= Work order =
Pull out every line below containing the word "blobs".

= Material to process =
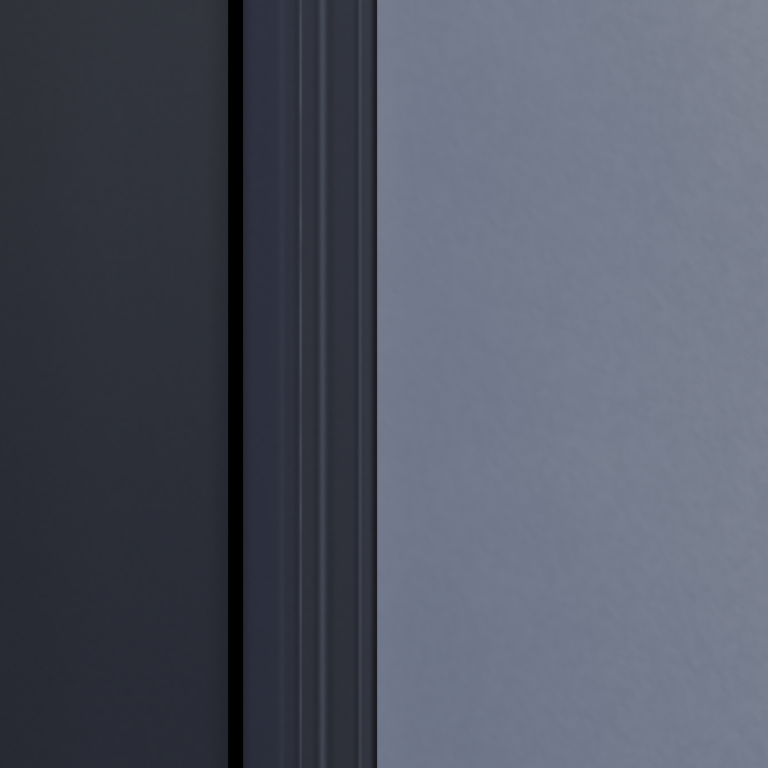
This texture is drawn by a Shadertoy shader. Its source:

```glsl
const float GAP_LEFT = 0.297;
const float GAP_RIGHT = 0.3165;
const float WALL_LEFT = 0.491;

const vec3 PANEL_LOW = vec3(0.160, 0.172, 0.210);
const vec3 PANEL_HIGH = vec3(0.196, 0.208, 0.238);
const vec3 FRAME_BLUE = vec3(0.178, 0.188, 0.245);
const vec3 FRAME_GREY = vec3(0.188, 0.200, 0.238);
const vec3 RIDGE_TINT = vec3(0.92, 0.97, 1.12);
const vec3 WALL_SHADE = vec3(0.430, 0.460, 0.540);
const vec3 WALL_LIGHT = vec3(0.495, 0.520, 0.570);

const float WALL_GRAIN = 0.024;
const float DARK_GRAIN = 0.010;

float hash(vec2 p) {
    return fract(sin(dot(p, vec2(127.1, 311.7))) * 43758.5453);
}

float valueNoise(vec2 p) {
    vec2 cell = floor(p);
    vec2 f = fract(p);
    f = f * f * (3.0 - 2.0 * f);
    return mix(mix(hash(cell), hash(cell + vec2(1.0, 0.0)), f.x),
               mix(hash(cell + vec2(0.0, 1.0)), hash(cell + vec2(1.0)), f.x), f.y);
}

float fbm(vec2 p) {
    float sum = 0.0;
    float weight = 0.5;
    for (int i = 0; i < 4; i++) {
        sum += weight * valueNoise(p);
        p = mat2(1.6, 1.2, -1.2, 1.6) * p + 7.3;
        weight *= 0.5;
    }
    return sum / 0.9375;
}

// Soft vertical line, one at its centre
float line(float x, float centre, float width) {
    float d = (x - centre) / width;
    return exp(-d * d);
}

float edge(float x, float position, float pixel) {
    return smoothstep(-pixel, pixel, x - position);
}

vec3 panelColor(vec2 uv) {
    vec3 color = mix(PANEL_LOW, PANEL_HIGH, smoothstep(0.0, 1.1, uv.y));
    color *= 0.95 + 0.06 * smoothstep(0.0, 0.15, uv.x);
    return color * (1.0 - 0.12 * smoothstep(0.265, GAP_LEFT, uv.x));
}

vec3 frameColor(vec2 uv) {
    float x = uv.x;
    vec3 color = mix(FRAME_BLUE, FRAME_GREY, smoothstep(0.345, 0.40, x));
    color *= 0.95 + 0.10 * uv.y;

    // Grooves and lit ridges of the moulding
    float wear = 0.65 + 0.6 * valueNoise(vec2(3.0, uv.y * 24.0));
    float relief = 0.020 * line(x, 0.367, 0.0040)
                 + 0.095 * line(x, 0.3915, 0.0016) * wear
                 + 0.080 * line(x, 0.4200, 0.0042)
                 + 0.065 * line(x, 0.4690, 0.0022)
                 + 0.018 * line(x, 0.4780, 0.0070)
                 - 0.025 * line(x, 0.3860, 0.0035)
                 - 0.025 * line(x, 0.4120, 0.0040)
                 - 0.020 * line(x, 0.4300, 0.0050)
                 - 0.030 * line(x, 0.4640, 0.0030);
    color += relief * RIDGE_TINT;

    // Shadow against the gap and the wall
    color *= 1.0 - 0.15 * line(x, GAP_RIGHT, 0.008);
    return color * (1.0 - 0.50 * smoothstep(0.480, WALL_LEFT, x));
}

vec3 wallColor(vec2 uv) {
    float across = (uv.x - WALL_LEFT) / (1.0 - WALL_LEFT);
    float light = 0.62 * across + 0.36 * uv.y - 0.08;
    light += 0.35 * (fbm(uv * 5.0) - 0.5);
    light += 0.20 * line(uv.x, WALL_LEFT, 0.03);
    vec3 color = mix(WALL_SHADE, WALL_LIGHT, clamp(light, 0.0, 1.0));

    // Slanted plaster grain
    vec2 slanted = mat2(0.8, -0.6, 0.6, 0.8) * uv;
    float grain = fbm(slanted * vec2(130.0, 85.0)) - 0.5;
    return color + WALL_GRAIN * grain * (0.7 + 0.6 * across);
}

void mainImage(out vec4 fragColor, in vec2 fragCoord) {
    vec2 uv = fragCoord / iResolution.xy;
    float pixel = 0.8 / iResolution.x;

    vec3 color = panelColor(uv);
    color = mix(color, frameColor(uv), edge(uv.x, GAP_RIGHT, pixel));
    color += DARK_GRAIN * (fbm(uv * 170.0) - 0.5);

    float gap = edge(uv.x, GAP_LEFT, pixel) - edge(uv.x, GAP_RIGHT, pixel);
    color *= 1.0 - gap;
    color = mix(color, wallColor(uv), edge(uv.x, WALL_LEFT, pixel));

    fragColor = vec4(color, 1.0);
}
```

==

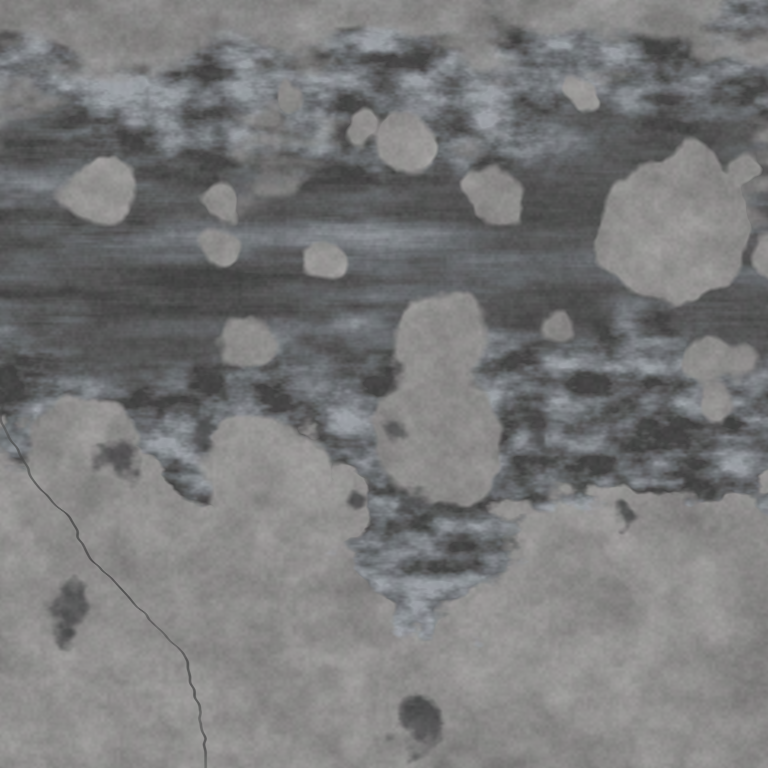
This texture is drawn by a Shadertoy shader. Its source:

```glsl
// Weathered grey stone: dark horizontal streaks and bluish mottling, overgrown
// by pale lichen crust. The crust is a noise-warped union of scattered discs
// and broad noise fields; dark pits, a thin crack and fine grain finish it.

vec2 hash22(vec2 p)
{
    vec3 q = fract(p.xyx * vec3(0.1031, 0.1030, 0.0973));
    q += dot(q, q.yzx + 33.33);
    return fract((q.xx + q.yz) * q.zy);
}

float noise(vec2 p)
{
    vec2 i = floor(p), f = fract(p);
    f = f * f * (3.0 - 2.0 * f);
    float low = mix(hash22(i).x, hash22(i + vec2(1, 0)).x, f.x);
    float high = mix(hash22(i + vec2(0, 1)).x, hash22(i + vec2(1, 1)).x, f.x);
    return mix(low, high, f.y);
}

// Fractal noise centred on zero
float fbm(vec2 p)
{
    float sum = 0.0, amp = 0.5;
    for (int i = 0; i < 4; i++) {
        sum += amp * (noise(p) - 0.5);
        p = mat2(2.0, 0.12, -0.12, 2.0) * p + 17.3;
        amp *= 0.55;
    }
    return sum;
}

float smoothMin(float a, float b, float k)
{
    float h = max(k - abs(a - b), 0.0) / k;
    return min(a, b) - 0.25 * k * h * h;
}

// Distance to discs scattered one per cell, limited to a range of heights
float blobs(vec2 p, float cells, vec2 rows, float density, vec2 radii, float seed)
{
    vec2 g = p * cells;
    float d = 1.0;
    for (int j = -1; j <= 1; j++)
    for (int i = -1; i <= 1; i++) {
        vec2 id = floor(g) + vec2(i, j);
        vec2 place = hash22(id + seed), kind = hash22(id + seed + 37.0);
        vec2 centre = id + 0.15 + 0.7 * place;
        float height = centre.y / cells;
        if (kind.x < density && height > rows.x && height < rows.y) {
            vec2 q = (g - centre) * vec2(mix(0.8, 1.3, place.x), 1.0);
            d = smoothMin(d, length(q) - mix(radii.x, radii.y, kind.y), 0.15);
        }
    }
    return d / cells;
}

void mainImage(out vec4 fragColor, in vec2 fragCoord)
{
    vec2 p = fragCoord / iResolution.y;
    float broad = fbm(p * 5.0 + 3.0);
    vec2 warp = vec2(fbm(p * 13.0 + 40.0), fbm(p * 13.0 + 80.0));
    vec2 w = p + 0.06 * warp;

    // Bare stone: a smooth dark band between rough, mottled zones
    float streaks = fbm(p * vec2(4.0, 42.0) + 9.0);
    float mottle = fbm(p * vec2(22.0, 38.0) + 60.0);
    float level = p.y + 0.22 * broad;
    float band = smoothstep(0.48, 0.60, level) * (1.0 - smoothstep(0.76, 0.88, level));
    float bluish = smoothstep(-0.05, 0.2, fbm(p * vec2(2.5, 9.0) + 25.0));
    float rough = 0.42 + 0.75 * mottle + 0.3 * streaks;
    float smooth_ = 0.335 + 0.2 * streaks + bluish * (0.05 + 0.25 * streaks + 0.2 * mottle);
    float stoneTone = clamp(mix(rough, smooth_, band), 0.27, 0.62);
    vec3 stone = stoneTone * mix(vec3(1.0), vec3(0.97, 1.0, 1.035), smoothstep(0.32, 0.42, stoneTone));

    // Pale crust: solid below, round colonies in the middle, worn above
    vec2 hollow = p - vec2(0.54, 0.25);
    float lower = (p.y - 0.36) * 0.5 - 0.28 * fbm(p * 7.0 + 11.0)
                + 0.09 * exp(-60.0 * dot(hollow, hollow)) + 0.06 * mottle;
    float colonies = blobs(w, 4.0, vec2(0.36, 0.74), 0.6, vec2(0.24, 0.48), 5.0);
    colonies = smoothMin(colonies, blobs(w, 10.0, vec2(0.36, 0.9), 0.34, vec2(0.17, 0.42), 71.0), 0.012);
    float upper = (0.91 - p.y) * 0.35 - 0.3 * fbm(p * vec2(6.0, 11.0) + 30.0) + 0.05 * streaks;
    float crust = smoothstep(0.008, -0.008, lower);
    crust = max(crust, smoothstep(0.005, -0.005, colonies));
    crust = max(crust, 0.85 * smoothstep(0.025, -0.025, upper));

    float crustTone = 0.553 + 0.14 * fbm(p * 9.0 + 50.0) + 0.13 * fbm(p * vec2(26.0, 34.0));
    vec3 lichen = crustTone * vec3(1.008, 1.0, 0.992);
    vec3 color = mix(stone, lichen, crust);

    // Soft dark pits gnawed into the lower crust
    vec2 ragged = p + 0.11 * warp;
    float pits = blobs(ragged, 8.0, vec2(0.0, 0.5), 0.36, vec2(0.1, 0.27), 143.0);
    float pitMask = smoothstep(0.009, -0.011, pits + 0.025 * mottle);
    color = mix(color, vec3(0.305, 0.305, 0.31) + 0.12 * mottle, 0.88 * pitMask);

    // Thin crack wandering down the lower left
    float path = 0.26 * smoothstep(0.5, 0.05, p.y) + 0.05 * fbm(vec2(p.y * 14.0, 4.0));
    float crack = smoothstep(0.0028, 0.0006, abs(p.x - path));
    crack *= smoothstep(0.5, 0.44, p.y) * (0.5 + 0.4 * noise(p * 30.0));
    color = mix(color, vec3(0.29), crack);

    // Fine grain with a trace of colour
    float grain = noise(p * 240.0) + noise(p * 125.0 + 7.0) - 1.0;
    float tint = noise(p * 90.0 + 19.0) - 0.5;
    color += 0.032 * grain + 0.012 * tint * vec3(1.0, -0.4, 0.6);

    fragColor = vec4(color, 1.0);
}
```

= Written response =
float blobs(vec2 p, float cells, vec2 rows, float density, vec2 radii, float seed)
    float colonies = blobs(w, 4.0, vec2(0.36, 0.74), 0.6, vec2(0.24, 0.48), 5.0);
    colonies = smoothMin(colonies, blobs(w, 10.0, vec2(0.36, 0.9), 0.34, vec2(0.17, 0.42), 71.0), 0.012);
    float pits = blobs(ragged, 8.0, vec2(0.0, 0.5), 0.36, vec2(0.1, 0.27), 143.0);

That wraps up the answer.